On Behalf of | Apr 17, 2018 | Pedestrian Accidents |

In 2016, there were 5,987 pedestrian deaths in the United States. That was a 27 percent increase since 2007, according to a report from the Governors Highway Safety Association (GHSA). During this same time period, all other types of traffic fatalities dropped by 14 percent. It is believed that cell phones and marijuana are among the main culprits for the rise in pedestrian deaths.

In states where recreational marijuana use was legalized between 2012 and 2016, there has been an increase in pedestrian deaths. Specifically, there was a 16.4 percent increase between the first half of 2016 compared to the same time in 2017. During that same time period, there was a 5.8 decrease in pedestrian fatalities in all other states. However, there have been some question as to whether marijuana use on the part of drivers or pedestrians is responsible for those numbers.

A large number of pedestrian deaths can also be attributed to the absence of light. In 2016, 75 percent of all pedestrian deaths occurred at night. It is believed that the introduction of self-driving vehicles will make the roads safer for drivers and pedestrians. However, researchers say that more should be done, such as creating overpasses for pedestrians or sidewalks that protect them from vehicles. Timers at crosswalks should also be designed to give pedestrians enough time to cross the street.

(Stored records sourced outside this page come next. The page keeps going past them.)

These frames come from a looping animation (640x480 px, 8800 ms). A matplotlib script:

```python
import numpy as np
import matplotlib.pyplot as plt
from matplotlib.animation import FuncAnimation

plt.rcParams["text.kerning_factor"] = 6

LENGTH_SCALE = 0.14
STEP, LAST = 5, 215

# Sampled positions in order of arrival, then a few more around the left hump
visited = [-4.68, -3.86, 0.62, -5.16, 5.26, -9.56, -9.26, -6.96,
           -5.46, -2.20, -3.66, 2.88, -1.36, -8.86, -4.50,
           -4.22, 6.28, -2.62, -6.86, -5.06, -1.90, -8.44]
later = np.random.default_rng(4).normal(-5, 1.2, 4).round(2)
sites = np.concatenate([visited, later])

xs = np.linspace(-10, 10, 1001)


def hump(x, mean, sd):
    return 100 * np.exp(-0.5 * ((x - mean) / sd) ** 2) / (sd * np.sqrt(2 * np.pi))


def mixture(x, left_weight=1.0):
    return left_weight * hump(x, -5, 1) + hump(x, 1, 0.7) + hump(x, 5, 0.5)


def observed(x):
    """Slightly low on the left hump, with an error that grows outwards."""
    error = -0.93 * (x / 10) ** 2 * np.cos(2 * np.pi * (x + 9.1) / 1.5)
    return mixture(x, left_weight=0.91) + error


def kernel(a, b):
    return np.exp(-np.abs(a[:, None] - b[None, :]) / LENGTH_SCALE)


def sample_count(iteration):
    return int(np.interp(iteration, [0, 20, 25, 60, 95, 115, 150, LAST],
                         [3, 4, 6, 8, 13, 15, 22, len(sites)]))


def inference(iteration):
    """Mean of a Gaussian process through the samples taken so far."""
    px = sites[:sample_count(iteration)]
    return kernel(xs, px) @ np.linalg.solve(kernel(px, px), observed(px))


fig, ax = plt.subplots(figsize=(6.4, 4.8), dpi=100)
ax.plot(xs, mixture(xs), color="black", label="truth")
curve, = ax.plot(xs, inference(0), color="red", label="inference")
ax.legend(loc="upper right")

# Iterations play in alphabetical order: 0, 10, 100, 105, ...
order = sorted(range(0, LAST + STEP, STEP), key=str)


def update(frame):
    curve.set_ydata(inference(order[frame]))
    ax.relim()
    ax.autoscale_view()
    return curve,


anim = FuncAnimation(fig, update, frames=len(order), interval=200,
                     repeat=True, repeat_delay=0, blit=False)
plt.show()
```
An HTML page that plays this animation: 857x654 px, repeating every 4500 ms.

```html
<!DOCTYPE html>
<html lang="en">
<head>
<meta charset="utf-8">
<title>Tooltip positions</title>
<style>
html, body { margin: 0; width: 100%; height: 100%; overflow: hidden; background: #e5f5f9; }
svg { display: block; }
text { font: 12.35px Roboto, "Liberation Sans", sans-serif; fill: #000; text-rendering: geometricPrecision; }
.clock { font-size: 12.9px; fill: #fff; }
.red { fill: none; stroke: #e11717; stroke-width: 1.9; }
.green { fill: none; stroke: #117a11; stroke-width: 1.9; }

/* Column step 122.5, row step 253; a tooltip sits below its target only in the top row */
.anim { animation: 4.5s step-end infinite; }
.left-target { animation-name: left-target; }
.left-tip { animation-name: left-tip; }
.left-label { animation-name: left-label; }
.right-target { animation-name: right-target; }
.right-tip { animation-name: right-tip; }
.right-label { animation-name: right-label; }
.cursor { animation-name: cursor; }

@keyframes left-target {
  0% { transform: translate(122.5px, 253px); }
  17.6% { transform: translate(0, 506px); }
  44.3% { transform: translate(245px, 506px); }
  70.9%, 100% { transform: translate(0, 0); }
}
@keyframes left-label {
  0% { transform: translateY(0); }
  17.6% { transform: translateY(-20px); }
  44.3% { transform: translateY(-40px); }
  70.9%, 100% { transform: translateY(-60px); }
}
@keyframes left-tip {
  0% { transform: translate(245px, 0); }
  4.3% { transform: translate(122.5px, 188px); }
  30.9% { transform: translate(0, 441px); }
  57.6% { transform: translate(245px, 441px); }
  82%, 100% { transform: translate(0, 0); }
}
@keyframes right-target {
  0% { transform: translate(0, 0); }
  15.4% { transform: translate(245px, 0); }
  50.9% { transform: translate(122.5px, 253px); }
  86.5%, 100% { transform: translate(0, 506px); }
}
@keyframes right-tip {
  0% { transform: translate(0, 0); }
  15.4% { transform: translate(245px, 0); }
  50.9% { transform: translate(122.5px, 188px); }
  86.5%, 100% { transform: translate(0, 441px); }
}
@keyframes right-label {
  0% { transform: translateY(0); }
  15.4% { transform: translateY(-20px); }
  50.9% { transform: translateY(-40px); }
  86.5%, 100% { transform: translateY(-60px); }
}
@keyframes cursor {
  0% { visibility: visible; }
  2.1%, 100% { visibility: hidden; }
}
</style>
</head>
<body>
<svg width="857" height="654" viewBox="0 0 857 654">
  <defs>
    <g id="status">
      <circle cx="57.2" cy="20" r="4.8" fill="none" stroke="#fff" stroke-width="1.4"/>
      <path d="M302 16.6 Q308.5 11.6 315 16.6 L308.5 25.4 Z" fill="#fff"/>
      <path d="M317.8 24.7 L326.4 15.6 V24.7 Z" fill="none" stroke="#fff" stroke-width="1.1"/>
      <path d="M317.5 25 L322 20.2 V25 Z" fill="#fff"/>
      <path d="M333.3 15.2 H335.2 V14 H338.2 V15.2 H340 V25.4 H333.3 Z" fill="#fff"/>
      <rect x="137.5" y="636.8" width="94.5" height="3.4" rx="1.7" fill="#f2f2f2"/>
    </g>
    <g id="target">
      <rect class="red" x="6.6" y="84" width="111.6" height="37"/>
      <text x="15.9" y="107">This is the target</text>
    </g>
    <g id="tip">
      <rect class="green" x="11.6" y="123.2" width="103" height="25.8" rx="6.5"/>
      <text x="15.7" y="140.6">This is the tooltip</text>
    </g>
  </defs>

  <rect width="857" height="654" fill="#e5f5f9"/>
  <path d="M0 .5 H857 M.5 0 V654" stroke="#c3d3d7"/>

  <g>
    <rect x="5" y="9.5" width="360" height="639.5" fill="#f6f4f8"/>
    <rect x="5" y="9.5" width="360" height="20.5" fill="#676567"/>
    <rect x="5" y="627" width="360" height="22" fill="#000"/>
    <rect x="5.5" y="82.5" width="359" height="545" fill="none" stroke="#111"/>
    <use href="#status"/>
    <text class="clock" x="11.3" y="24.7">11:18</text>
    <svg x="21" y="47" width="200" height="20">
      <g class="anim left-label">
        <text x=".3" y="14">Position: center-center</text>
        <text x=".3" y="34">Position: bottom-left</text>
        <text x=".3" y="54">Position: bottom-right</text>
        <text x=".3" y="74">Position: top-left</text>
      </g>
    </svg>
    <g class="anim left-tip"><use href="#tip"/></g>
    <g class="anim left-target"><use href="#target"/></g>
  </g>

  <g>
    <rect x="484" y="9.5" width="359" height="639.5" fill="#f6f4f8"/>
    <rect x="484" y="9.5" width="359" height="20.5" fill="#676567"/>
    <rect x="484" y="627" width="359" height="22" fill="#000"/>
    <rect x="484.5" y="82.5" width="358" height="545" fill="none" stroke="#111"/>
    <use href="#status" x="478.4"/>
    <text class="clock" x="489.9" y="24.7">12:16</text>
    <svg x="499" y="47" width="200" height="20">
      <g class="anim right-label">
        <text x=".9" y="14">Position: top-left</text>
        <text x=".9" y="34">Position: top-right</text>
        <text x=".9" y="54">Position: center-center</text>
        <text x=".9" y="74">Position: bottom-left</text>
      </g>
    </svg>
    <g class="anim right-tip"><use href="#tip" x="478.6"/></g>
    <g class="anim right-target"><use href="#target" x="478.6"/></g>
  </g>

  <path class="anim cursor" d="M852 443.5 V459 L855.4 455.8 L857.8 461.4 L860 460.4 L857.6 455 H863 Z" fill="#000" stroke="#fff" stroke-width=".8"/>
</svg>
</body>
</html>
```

If a person is hurt in a motor vehicle accident, he or she may be compensated for medical bills, lost wages and lost future earnings. The families of individuals who are killed in car accidents could choose to file a wrongful death suit. This is true if negligence caused the accident to occur. Negligence may include driving while impaired or using a phone while driving.